(Stored data entries)
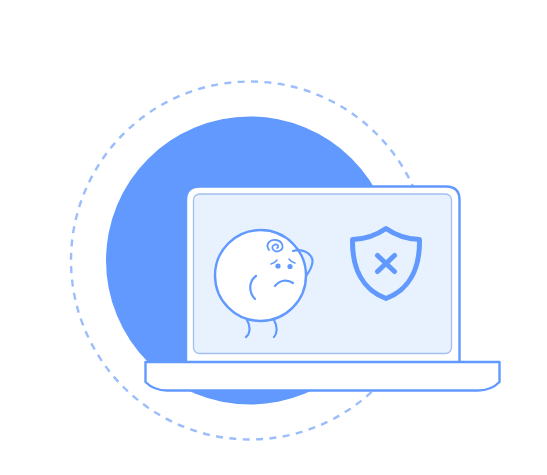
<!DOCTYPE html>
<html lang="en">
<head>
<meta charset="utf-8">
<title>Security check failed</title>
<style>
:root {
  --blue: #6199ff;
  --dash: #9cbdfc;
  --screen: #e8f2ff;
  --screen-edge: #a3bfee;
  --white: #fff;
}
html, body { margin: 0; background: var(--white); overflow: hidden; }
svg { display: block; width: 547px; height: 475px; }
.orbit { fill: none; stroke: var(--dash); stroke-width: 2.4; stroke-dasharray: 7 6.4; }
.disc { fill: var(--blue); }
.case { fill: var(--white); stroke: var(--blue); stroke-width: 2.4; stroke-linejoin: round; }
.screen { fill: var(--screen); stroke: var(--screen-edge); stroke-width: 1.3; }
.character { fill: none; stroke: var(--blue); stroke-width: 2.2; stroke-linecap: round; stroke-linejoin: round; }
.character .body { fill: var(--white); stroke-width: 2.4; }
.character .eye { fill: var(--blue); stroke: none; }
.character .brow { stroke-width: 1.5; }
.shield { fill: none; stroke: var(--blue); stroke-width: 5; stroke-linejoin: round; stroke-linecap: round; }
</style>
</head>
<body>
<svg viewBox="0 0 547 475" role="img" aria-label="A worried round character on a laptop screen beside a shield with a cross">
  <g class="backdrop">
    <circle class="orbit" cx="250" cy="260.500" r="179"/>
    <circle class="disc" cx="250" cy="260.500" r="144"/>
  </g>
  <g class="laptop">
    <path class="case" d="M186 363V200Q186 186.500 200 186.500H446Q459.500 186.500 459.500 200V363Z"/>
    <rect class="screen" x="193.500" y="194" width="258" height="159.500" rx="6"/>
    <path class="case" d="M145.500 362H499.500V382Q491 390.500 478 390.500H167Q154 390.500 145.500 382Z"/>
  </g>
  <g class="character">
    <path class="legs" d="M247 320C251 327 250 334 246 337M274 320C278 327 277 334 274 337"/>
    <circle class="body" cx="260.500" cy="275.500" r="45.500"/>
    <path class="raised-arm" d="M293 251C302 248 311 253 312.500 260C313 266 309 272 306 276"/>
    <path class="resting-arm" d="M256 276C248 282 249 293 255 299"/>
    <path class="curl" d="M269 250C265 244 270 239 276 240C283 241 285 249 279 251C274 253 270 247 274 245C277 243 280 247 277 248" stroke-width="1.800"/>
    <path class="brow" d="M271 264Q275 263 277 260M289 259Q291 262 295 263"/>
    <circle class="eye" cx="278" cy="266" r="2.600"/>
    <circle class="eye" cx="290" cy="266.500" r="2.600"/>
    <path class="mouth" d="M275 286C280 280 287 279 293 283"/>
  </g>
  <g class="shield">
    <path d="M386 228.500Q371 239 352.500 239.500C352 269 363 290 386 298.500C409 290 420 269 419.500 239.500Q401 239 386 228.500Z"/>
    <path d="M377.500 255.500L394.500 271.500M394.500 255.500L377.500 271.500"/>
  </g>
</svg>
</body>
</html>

---

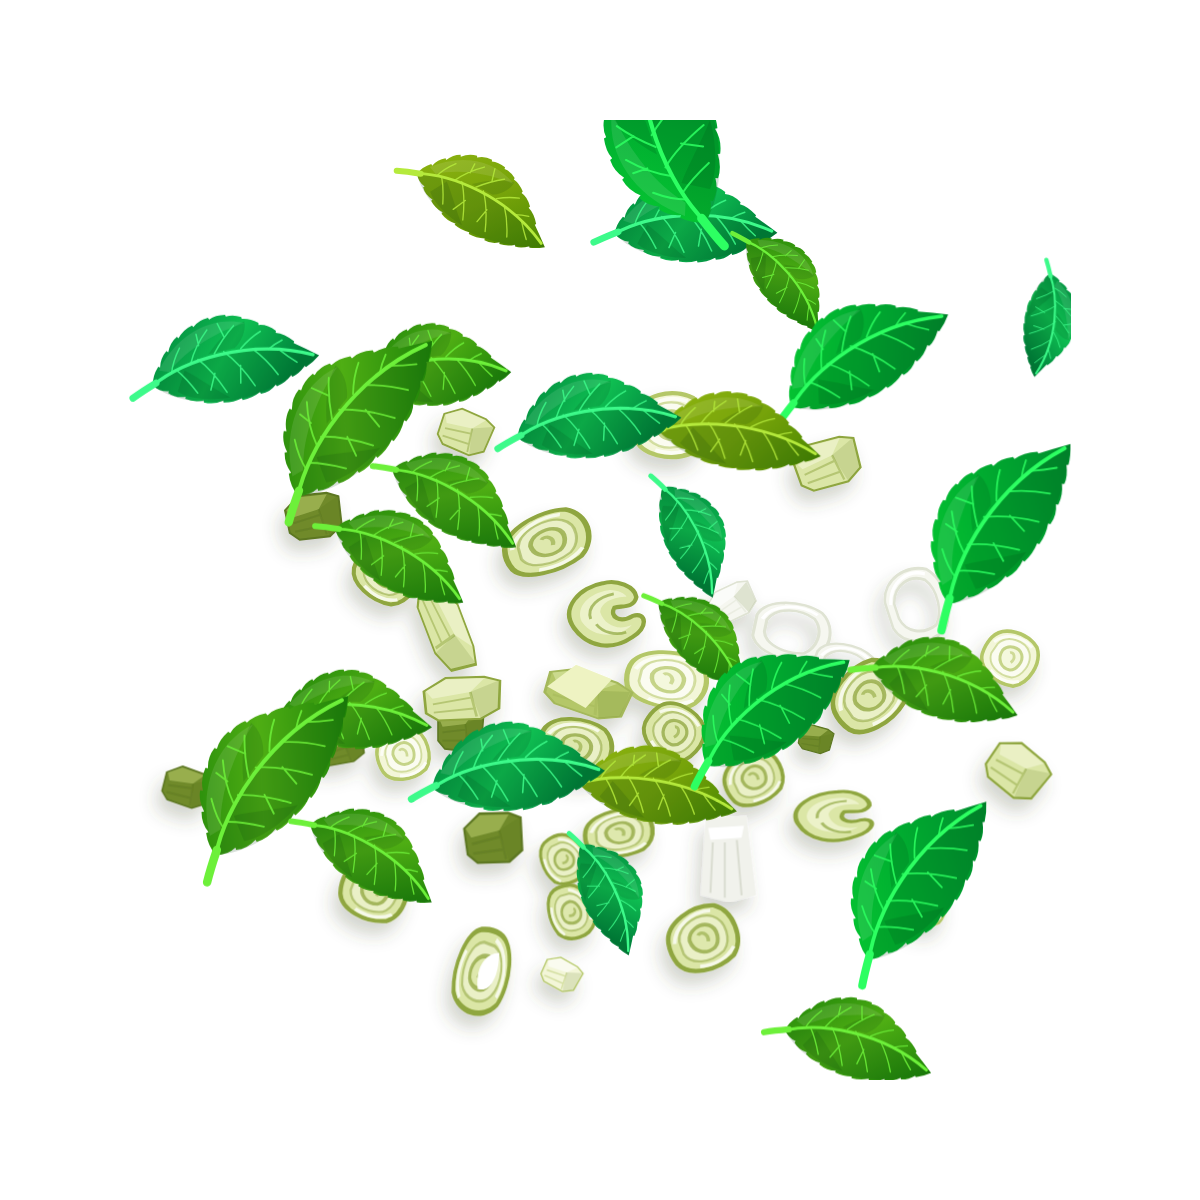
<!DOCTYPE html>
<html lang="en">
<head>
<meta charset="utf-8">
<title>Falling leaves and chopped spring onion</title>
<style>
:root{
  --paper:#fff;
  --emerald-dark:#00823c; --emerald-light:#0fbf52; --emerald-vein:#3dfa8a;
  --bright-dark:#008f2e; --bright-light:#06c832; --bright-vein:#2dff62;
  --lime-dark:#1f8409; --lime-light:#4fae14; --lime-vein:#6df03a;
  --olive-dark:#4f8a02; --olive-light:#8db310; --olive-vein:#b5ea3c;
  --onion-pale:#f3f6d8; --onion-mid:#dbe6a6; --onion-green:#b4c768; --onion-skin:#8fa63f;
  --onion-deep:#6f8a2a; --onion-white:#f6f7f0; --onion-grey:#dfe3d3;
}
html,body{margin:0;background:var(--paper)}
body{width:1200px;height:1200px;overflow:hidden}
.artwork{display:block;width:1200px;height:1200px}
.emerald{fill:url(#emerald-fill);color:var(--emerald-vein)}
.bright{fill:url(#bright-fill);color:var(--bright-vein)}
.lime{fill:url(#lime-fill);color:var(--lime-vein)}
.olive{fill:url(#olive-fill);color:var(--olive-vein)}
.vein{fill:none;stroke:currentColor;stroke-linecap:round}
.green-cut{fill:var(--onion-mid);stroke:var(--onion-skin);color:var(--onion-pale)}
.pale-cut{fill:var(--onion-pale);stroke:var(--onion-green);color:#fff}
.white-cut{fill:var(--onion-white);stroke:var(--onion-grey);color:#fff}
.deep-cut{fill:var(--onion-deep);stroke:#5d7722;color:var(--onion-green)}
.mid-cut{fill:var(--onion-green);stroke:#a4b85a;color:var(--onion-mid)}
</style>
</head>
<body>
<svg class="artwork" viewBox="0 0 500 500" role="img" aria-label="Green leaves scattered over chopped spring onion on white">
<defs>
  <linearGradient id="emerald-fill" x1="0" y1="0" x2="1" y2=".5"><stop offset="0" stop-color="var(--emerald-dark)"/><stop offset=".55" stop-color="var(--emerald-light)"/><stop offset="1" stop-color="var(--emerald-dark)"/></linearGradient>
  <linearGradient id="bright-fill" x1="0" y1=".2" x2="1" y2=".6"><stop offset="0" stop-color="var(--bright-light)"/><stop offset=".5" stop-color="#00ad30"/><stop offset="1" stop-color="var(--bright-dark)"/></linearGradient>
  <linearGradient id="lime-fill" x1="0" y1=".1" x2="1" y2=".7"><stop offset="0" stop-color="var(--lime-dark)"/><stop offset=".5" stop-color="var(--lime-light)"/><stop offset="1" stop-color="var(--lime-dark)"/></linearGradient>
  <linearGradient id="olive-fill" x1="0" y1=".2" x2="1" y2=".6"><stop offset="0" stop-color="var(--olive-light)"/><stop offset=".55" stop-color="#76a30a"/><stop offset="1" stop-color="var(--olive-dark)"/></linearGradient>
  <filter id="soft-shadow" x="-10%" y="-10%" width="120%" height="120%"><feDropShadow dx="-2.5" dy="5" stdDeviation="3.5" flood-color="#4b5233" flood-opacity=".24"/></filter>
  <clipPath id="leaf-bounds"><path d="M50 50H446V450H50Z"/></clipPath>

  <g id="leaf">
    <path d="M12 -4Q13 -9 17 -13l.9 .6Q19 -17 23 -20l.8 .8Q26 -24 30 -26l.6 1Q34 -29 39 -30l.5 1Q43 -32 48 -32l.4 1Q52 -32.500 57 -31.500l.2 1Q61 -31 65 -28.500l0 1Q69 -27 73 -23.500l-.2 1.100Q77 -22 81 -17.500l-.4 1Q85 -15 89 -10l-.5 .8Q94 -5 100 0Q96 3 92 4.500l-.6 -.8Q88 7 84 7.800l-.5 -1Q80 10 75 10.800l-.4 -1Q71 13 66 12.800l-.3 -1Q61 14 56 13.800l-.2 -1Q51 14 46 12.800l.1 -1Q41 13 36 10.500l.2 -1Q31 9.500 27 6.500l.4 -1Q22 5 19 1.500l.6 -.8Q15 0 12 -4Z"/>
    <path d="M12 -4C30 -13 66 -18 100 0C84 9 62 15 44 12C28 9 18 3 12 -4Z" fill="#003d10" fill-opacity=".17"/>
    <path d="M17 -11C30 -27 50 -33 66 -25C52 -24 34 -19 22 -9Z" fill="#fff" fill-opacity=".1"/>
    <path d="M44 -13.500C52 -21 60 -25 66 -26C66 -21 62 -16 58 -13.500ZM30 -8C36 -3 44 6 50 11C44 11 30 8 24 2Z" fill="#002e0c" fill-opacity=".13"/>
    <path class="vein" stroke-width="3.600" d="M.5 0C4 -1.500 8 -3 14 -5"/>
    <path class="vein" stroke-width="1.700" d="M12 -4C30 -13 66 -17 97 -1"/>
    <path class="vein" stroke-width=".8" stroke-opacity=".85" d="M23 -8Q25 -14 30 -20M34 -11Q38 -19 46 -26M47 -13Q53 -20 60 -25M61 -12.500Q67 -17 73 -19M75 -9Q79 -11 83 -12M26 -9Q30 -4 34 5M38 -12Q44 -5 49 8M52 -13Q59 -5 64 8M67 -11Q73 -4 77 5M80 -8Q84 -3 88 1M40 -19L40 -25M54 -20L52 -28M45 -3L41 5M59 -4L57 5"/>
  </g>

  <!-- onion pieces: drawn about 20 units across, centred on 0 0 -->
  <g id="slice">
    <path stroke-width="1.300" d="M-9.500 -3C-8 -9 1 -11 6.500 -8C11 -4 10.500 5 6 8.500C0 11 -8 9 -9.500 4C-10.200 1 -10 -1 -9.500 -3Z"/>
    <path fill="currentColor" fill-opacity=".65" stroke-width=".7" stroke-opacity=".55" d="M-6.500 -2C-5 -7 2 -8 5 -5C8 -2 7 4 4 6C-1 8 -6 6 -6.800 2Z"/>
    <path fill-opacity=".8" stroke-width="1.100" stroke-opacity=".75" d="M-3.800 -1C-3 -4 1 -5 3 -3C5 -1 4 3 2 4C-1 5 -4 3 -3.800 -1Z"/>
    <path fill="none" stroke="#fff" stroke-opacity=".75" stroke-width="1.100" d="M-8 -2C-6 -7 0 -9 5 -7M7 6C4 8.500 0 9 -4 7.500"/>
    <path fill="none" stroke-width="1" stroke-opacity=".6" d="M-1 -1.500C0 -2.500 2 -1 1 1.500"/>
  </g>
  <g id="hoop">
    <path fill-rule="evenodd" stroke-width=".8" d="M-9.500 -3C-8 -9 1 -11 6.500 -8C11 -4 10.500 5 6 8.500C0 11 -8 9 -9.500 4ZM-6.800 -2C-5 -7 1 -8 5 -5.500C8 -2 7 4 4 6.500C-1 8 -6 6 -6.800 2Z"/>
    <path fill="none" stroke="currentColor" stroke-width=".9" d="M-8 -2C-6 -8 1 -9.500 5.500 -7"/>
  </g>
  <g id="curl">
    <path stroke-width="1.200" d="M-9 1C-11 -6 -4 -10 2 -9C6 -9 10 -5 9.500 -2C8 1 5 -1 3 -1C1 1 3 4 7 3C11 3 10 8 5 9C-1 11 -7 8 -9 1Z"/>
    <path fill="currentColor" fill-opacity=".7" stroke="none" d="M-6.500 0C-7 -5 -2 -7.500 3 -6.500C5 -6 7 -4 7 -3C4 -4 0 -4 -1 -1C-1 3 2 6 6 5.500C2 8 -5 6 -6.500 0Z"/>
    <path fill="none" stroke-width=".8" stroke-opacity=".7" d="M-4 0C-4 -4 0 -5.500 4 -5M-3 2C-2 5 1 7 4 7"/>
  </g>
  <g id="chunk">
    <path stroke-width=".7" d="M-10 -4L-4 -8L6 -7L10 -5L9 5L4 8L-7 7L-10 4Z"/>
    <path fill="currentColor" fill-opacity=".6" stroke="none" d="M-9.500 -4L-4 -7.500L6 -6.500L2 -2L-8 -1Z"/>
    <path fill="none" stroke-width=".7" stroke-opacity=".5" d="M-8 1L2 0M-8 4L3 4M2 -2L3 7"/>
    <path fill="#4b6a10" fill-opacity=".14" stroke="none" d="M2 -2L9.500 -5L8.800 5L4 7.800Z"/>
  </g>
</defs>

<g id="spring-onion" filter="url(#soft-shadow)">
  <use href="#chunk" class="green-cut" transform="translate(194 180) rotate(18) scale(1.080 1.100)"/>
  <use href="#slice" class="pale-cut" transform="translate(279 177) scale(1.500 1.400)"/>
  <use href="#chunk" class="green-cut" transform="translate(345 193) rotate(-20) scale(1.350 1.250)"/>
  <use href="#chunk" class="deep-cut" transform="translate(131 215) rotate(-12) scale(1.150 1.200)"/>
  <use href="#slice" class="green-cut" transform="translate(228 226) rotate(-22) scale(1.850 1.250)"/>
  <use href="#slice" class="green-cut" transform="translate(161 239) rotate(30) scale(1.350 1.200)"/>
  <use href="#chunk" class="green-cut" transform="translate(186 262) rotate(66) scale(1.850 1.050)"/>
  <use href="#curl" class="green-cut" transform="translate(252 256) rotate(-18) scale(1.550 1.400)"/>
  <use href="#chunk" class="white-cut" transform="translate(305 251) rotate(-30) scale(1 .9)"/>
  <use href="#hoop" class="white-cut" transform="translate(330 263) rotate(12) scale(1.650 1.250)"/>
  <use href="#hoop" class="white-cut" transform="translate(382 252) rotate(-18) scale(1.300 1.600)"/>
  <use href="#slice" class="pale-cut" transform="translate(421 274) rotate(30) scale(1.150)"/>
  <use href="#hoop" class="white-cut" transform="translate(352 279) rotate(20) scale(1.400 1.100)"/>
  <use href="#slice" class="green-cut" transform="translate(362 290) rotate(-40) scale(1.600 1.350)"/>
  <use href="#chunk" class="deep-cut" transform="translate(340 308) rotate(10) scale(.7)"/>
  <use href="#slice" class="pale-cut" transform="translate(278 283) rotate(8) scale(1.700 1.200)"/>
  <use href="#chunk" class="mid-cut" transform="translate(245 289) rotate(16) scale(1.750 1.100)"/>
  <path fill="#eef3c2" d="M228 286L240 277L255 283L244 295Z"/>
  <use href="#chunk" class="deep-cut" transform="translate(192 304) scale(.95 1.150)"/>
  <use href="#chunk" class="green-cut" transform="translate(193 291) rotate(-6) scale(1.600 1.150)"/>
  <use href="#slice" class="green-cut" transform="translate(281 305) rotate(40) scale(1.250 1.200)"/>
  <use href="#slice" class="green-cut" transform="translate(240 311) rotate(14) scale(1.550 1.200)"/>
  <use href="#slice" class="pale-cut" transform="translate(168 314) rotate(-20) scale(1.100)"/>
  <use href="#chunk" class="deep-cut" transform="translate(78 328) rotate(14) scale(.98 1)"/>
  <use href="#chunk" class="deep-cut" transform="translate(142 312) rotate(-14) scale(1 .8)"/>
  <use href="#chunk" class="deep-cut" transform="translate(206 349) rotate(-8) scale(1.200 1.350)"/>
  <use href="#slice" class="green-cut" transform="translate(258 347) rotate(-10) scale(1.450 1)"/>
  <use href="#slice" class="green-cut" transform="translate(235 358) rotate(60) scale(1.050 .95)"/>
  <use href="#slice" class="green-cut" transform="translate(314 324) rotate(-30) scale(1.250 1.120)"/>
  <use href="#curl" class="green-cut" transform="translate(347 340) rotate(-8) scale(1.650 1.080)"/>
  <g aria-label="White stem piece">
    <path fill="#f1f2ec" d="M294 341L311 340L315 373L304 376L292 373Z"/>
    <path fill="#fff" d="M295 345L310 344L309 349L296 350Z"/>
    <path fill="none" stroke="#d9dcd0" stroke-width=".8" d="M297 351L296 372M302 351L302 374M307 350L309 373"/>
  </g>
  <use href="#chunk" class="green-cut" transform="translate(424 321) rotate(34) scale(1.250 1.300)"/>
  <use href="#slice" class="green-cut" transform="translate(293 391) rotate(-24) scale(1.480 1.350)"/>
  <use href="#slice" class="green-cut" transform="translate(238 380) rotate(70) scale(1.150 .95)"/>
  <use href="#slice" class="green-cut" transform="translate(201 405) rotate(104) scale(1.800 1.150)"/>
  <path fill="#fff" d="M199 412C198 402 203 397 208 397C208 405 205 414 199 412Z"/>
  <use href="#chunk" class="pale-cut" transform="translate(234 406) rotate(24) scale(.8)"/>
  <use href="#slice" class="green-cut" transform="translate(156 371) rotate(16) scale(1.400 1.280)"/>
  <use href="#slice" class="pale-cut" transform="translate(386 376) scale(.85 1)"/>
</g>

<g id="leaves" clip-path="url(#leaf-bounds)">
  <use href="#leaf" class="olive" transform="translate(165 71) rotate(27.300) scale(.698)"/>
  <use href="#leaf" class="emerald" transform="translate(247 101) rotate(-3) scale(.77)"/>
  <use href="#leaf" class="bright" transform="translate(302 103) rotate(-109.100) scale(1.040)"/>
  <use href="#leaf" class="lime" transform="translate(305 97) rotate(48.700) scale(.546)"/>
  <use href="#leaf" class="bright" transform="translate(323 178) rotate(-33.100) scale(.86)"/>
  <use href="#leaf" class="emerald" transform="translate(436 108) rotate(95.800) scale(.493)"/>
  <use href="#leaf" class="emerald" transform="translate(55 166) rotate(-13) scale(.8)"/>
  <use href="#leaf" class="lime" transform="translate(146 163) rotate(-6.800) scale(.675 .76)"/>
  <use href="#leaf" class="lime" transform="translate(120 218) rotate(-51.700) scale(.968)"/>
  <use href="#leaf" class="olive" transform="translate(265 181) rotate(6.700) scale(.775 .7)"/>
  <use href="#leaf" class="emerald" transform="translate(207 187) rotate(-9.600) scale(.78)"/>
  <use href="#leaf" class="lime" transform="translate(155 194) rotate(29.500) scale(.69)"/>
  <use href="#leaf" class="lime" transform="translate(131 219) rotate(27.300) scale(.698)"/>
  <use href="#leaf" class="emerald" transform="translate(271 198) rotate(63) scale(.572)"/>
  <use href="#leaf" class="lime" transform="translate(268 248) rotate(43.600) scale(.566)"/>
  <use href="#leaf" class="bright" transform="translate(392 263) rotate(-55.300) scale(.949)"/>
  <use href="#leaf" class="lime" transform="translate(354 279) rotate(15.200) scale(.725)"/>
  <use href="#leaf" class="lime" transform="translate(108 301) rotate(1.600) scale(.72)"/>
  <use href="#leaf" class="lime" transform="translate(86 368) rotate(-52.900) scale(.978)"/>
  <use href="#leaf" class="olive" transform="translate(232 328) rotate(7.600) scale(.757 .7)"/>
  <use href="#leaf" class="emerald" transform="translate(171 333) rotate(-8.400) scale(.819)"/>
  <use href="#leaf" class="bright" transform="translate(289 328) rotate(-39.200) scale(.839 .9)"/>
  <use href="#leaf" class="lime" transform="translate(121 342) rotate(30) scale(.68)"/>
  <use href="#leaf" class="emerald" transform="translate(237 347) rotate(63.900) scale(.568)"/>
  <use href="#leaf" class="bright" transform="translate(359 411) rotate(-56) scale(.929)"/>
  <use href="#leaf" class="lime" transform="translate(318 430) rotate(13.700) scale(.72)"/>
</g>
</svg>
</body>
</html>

- THE TASK -
Search the records above for the word "emerald", then say how many lines contain it. Give the number alone.

- SOLVED EXERCISE -
10